Happy New Year and happy National Science Fiction Day! Today’s sci-fi focus is due to the grand poo-bah of all things sci-fi Isaac Asimov being born today back in 1920. Asimov’s sideburns run wide and his influence runs deep through all sci-fi books these days as his books remain some of the best of the genre.
If Asimov is new to you, check him out over on LibraryThing to get a better sense of his books. I think it’s great how science fiction is no longer just the domain of the geeks and such. It’s all pretty much gone mainstream. Niffenegger’s The Time Traveller’s Wife was the first book I remember realizing had jumped to the mainstream (back in 2004) and wasn’t considered science fiction, even though the entire story would not have been possible if time travel wasn’t allowed. Now the books are numerous and run across all genres. I think it’s great.
So, in honor of National Science Fiction Day 2015, here are three things worth checking out. It doesn’t matter if you’re a die-hard nerfherder who groks hard sci-fi over breakfast or if you are new and feel like it’s all so alien, it’s all a lot of fun and plenty to think about:
Tor.com – sign up for their newsletter. These guys are great and they totally get what makes the science fiction community tick. Even though their roots are in sci-fi books, they talk TV, movies, games and music. It’s all very fun. It’s a great site, but be sure to sign-up for their newsletter. I always look forward to it.
Singularity & Co. – these guys are on a mission. They find old pulp out-of-print science fiction books, secure the rights and then re-issue them (usually as ebooks). Plus, they now have a physical shop in Brooklyn where you can buy some of the coolest covers from eons past.
Different Engines – this one is a book. It’s a book about the history of science fiction and is very well researched. I share this book as often as I can. It’s amazing how closely tied science fiction and actual science are. If you’re into sci-fi, you probably should have this one on your shelf.
Book marketers are some of the neatest people I know. They are always super-creative and super-busy. But somehow they still find the energy and take the time, over a couple of days, to do things like make a book Christmas tree, like this one:
I hope you the end of 2014 is kind to you and yours. I hope you are able to find some peace and time to read. Maybe even get to stroll through a book store or make your own book Christmas tree.

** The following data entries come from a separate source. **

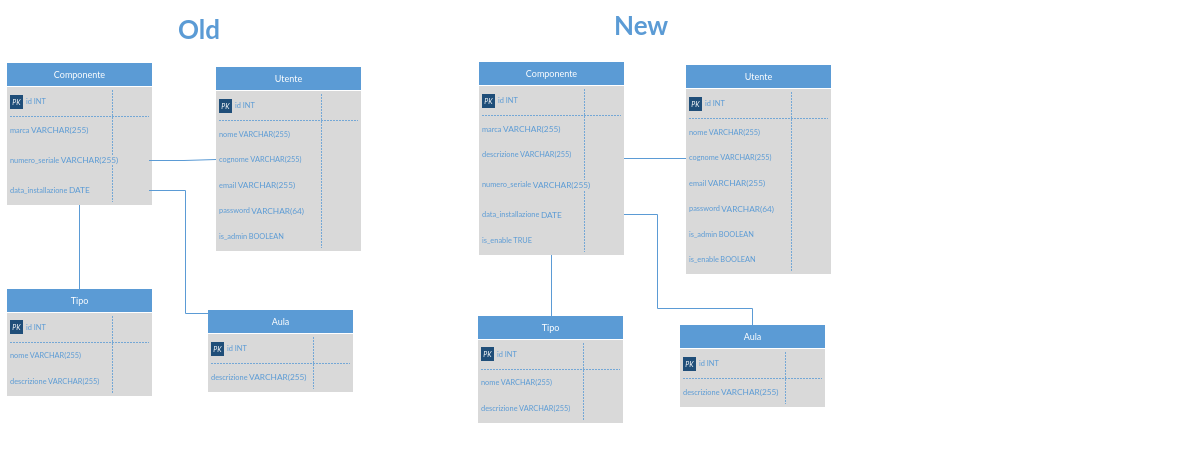
<!DOCTYPE html>
<html lang="it">
<head>
<meta charset="utf-8">
<title>Schema del database: Old e New</title>
<style>
:root {
  --blue: #5b9bd5;
  --navy: #1f4e79;
  --grey: #d9d9d9;
  --paper: #ffffff;
}
* { box-sizing: border-box; margin: 0; padding: 0; }
html, body { width: 1200px; height: 474px; overflow: hidden; background: var(--paper); }
body { font-family: Lato, sans-serif; color: var(--blue); }
.diagram { position: relative; width: 1200px; height: 474px; }
.version { position: absolute; font-size: 26px; line-height: 32px; font-weight: 700; white-space: nowrap; }
.version-old { left: 178px; top: 13px; }
.version-new { left: 614px; top: 9px; }

.entity { position: absolute; left: var(--x); top: var(--y); width: 145px; display: flex; flex-direction: column; gap: 1px; }
.entity h2 { height: 23px; background: var(--blue); color: var(--paper); font-size: 9px; line-height: 23px; font-weight: 400; text-align: center; }
.fields { position: relative; display: flex; flex-direction: column; padding: 0 3px 2px; background: var(--grey); list-style: none; font-size: 7.4px; white-space: nowrap; }
.fields::after { content: ""; position: absolute; left: 105px; top: 3px; bottom: 3px; width: 1px; background: repeating-linear-gradient(to bottom, var(--blue) 0 2px, transparent 2px 3px); opacity: 0.8; }
.fields li { position: relative; display: flex; align-items: center; gap: 1.5px; height: 25.5px; padding-top: 1px; }
.fields li.tall { z-index: 1; height: 34.5px; }
.fields li.tall .large { background: var(--grey); }
.fields li.key { gap: 3px; height: 30px; padding: 0 0 1px; }
.fields li.key::after { content: ""; position: absolute; left: 0; right: 0; bottom: 0; height: 1px; background: repeating-linear-gradient(to right, var(--blue) 0 2px, transparent 2px 3px); opacity: 0.8; }
.badge { width: 13px; height: 14px; background: var(--navy); color: var(--paper); font-size: 7px; line-height: 14px; font-style: italic; text-align: center; }
.large { font-size: 8.3px; }

.links { position: absolute; left: 0; top: 0; fill: none; stroke: var(--blue); stroke-width: 1; }
</style>
</head>
<body>
<main class="diagram">
  <h1 class="version version-old">Old</h1>
  <h1 class="version version-new">New</h1>

  <section class="entity" style="--x:7px;--y:63px">
    <h2>Componente</h2>
    <ul class="fields">
      <li class="key"><span class="badge">PK</span><span>id INT</span></li>
      <li>marca <span class="large">VARCHAR(255)</span></li>
      <li class="tall">numero_seriale <span class="large">VARCHAR(255)</span></li>
      <li>data_installazione <span class="large">DATE</span></li>
    </ul>
  </section>

  <section class="entity" style="--x:216px;--y:67px">
    <h2>Utente</h2>
    <ul class="fields">
      <li class="key"><span class="badge">PK</span><span>id INT</span></li>
      <li>nome <span>VARCHAR(255)</span></li>
      <li>cognome <span>VARCHAR(255)</span></li>
      <li>email <span class="large">VARCHAR(255)</span></li>
      <li>password <span class="large">VARCHAR(64)</span></li>
      <li>is_admin <span>BOOLEAN</span></li>
    </ul>
  </section>

  <section class="entity" style="--x:7px;--y:288.5px">
    <h2>Tipo</h2>
    <ul class="fields">
      <li class="key"><span class="badge">PK</span><span>id INT</span></li>
      <li>nome <span>VARCHAR(255)</span></li>
      <li>descrizione <span>VARCHAR(255)</span></li>
    </ul>
  </section>

  <section class="entity" style="--x:208px;--y:310px">
    <h2>Aula</h2>
    <ul class="fields">
      <li class="key"><span class="badge">PK</span><span>id INT</span></li>
      <li>descrizione <span class="large">VARCHAR(255)</span></li>
    </ul>
  </section>

  <section class="entity" style="--x:479px;--y:62px">
    <h2>Componente</h2>
    <ul class="fields">
      <li class="key"><span class="badge">PK</span><span>id INT</span></li>
      <li>marca <span class="large">VARCHAR(255)</span></li>
      <li>descrizione <span>VARCHAR(255)</span></li>
      <li class="tall">numero_seriale <span class="large">VARCHAR(255)</span></li>
      <li>data_installazione <span class="large">DATE</span></li>
      <li>is_enable <span>TRUE</span></li>
    </ul>
  </section>

  <section class="entity" style="--x:686px;--y:65px">
    <h2>Utente</h2>
    <ul class="fields">
      <li class="key"><span class="badge">PK</span><span>id INT</span></li>
      <li>nome <span>VARCHAR(255)</span></li>
      <li>cognome <span>VARCHAR(255)</span></li>
      <li>email <span class="large">VARCHAR(255)</span></li>
      <li>password <span class="large">VARCHAR(64)</span></li>
      <li>is_admin <span>BOOLEAN</span></li>
      <li>is_enable <span>BOOLEAN</span></li>
    </ul>
  </section>

  <section class="entity" style="--x:478px;--y:315.5px">
    <h2>Tipo</h2>
    <ul class="fields">
      <li class="key"><span class="badge">PK</span><span>id INT</span></li>
      <li>nome <span>VARCHAR(255)</span></li>
      <li>descrizione <span>VARCHAR(255)</span></li>
    </ul>
  </section>

  <section class="entity" style="--x:680px;--y:325px">
    <h2>Aula</h2>
    <ul class="fields">
      <li class="key"><span class="badge">PK</span><span>id INT</span></li>
      <li>descrizione <span class="large">VARCHAR(255)</span></li>
    </ul>
  </section>

  <svg class="links" width="1200" height="474" viewBox="0 0 1200 474" aria-hidden="true">
    <g class="links-old">
      <polyline points="149,160.5 184,160.5 216,159.5"/>
      <polyline points="149,190.5 185.5,190.5 185.5,313.5 208,313.5"/>
      <line x1="79.5" y1="205" x2="79.5" y2="289"/>
    </g>
    <g class="links-new">
      <line x1="624" y1="158.5" x2="686" y2="158.5"/>
      <polyline points="624,214.5 657.5,214.5 657.5,308.5 752.5,308.5 752.5,325"/>
      <line x1="551.5" y1="255" x2="551.5" y2="316"/>
    </g>
  </svg>
</main>
</body>
</html>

And if you can figure out how we can all make a book Christmas tree a year-’round event, please chime in!
Heads up book people! Apple is promoting a new Featured Collection this week – Book Lovers. Their curated list of has 29 book podcasts listed. A handful are radio or tv-related book podcasts, but the others all seem very interesting as well.
I have no idea how to link to an iTunes Featured Collection. If you know how please clue me in! I can link to a specific podcast, but not to the collections.
Just log in to iTunes, on the computer or iOS and scroll down until you see this:
It will take you the list. I have no idea how long this book podcast list for Book Lovers has been up there or how much longer it’ll be up. I’ve listened to nine of these before and am excited to see what these others are all about. Let me know if you know of the 29 to be better than the rest and I’ll start there.
Mark your calendars for this Saturday (November 29th) for the book launch of local author and business owner Carrie Rollwagen’s newest project The Localist: Think Independent, Buy Local and Reclaim the American Dream. Things kick off at 10 a.m. at Church Street Coffee & Books.
The Localist is a book that is near and dear to just about everything Rollwagen espouses. It’s a book. It’s local. It’s a way of life. I have yet to get my hands on a copy, but the premise sounds like the kind of book that inspires people to be aware of what is going on around them and could even save our sense of community.
Part memoir and part “how-to” guide for shopping local, readers will:
. . . follow Carrie on her localist adventure as she embraces slow food, small business, the locavore movement, and many quirky indie shopkeepers and unique independent shops along the way.
The Localist promises to not be anti-big-box store, just very very pro-local-indie shop, while offering tips on how to save money buying local and how to interact with the community. It’s a theme Rollwagen (@crollwagen) weaves into her writing whenever pen is put to paper or she sits at a keyboard. She blogs about buying local Alabama goods, she blogs at her local shop and she blogs about her writing.
If you’re not sold yet, then take a moment and read through a couple of excerpts:
So check out The Localist event at Church Street Coffee & Books this Saturday at 10 a.m. There are also more upcoming events listed if you’d like to meet Carrie and check out the book some other time. I have no doubts this book is worth reading no matter where you live or where you shop.